Exercise details: Search the entries below for "marker". Report each line where it occurs.

☆ ☆ ☆ ☆ ☆

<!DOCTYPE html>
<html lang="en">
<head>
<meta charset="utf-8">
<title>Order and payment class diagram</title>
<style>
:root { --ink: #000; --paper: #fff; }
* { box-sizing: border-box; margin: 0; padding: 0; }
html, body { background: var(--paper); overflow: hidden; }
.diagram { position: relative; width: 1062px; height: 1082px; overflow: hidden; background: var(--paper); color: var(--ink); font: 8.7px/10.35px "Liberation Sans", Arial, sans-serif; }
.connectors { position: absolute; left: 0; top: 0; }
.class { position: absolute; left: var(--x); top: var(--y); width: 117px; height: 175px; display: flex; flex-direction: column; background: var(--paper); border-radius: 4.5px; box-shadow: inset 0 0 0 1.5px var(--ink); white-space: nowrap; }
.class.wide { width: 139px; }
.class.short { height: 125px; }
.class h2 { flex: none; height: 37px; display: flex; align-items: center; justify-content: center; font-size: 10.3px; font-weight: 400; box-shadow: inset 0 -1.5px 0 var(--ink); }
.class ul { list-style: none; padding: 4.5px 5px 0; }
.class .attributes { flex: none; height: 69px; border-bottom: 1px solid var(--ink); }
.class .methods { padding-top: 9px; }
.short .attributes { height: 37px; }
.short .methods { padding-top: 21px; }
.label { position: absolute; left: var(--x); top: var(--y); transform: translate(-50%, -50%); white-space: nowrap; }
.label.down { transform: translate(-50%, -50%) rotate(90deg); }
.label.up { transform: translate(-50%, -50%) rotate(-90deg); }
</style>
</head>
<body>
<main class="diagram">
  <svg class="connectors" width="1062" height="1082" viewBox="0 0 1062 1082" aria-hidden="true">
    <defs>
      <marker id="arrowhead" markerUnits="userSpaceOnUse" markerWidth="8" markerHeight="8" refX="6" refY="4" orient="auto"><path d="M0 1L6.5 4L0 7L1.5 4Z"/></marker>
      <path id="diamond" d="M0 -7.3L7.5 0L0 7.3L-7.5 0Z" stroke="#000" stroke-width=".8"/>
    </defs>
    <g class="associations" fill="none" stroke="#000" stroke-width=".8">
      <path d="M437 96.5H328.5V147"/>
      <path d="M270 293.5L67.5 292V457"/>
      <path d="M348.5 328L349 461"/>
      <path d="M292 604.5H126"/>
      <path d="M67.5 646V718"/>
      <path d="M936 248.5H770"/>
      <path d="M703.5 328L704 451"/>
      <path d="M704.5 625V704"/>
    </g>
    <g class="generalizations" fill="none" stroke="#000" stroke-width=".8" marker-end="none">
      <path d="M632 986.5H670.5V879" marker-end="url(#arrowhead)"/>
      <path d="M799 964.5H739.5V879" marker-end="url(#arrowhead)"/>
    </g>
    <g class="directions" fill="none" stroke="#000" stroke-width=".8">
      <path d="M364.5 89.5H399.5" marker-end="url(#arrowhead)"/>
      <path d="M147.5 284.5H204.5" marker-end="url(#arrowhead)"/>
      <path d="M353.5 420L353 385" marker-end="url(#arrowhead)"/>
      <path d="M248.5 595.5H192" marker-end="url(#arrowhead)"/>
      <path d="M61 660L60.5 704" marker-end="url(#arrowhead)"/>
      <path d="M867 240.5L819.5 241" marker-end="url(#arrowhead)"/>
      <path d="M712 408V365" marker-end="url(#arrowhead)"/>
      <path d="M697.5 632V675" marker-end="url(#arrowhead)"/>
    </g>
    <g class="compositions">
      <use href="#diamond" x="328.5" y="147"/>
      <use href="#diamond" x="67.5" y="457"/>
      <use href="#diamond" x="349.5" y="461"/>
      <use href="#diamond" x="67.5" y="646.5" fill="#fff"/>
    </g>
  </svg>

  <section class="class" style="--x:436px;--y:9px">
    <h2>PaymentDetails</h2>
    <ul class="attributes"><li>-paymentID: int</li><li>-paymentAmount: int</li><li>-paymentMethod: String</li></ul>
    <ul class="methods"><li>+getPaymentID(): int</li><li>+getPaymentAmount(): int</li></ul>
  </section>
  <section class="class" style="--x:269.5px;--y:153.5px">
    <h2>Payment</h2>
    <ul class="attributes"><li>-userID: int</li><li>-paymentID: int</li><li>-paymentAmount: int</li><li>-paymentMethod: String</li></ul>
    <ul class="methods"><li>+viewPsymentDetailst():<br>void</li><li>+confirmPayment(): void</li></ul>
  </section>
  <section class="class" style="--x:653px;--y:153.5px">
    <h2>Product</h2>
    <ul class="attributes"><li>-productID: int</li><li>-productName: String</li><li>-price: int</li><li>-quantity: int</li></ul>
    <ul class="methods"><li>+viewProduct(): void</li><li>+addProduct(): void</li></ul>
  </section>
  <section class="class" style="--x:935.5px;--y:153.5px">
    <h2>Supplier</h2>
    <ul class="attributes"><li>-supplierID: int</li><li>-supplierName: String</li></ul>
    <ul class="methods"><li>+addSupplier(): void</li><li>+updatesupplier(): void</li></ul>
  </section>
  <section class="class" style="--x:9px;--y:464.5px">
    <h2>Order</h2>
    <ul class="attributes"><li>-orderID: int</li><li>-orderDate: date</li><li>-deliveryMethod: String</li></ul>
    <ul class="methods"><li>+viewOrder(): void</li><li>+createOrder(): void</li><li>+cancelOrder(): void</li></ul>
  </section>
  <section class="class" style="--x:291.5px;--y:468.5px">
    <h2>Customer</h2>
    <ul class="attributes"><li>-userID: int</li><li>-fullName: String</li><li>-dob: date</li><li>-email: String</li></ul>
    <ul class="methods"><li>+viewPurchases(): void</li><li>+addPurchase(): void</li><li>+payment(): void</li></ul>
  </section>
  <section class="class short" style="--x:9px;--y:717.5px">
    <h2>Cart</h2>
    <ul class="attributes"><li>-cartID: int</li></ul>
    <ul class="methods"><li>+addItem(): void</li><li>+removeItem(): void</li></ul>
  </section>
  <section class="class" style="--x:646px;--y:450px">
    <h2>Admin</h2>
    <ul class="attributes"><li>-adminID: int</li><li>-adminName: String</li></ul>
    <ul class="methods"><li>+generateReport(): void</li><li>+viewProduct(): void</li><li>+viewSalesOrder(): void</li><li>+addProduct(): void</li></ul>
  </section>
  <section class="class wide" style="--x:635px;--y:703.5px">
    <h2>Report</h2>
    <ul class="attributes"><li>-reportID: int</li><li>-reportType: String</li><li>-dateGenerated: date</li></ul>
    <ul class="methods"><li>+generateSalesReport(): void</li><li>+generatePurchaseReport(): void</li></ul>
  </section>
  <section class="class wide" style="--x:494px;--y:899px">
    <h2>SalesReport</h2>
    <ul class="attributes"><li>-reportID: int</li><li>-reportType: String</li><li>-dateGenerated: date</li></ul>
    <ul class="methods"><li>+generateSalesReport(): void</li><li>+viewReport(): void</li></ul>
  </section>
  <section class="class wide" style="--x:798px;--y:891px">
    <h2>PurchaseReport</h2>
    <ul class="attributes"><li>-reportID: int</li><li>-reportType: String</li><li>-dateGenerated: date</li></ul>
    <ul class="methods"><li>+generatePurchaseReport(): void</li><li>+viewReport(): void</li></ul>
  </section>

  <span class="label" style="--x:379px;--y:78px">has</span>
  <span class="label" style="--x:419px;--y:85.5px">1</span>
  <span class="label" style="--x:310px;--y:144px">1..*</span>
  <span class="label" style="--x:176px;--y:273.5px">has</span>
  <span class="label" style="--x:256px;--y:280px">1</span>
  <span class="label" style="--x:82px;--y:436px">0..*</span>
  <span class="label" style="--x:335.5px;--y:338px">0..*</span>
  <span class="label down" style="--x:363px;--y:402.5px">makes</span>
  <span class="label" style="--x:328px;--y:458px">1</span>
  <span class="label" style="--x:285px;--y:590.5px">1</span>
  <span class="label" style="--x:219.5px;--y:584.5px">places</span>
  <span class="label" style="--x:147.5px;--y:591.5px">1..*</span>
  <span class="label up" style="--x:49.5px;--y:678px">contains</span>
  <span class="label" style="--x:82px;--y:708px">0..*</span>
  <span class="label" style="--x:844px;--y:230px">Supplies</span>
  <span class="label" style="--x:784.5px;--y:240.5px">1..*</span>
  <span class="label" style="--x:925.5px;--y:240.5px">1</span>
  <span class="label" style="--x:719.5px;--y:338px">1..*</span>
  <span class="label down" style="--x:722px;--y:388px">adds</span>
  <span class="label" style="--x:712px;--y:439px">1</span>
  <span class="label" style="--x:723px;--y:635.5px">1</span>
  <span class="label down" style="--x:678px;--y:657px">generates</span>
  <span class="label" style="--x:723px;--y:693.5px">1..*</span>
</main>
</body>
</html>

☆ ☆ ☆ ☆ ☆

Output:
      <marker id="arrowhead" markerUnits="userSpaceOnUse" markerWidth="8" markerHeight="8" refX="6" refY="4" orient="auto"><path d="M0 1L6.5 4L0 7L1.5 4Z"/></marker>
    <g class="generalizations" fill="none" stroke="#000" stroke-width=".8" marker-end="none">
      <path d="M632 986.5H670.5V879" marker-end="url(#arrowhead)"/>
      <path d="M799 964.5H739.5V879" marker-end="url(#arrowhead)"/>
      <path d="M364.5 89.5H399.5" marker-end="url(#arrowhead)"/>
      <path d="M147.5 284.5H204.5" marker-end="url(#arrowhead)"/>
      <path d="M353.5 420L353 385" marker-end="url(#arrowhead)"/>
      <path d="M248.5 595.5H192" marker-end="url(#arrowhead)"/>
      <path d="M61 660L60.5 704" marker-end="url(#arrowhead)"/>
      <path d="M867 240.5L819.5 241" marker-end="url(#arrowhead)"/>
      <path d="M712 408V365" marker-end="url(#arrowhead)"/>
      <path d="M697.5 632V675" marker-end="url(#arrowhead)"/>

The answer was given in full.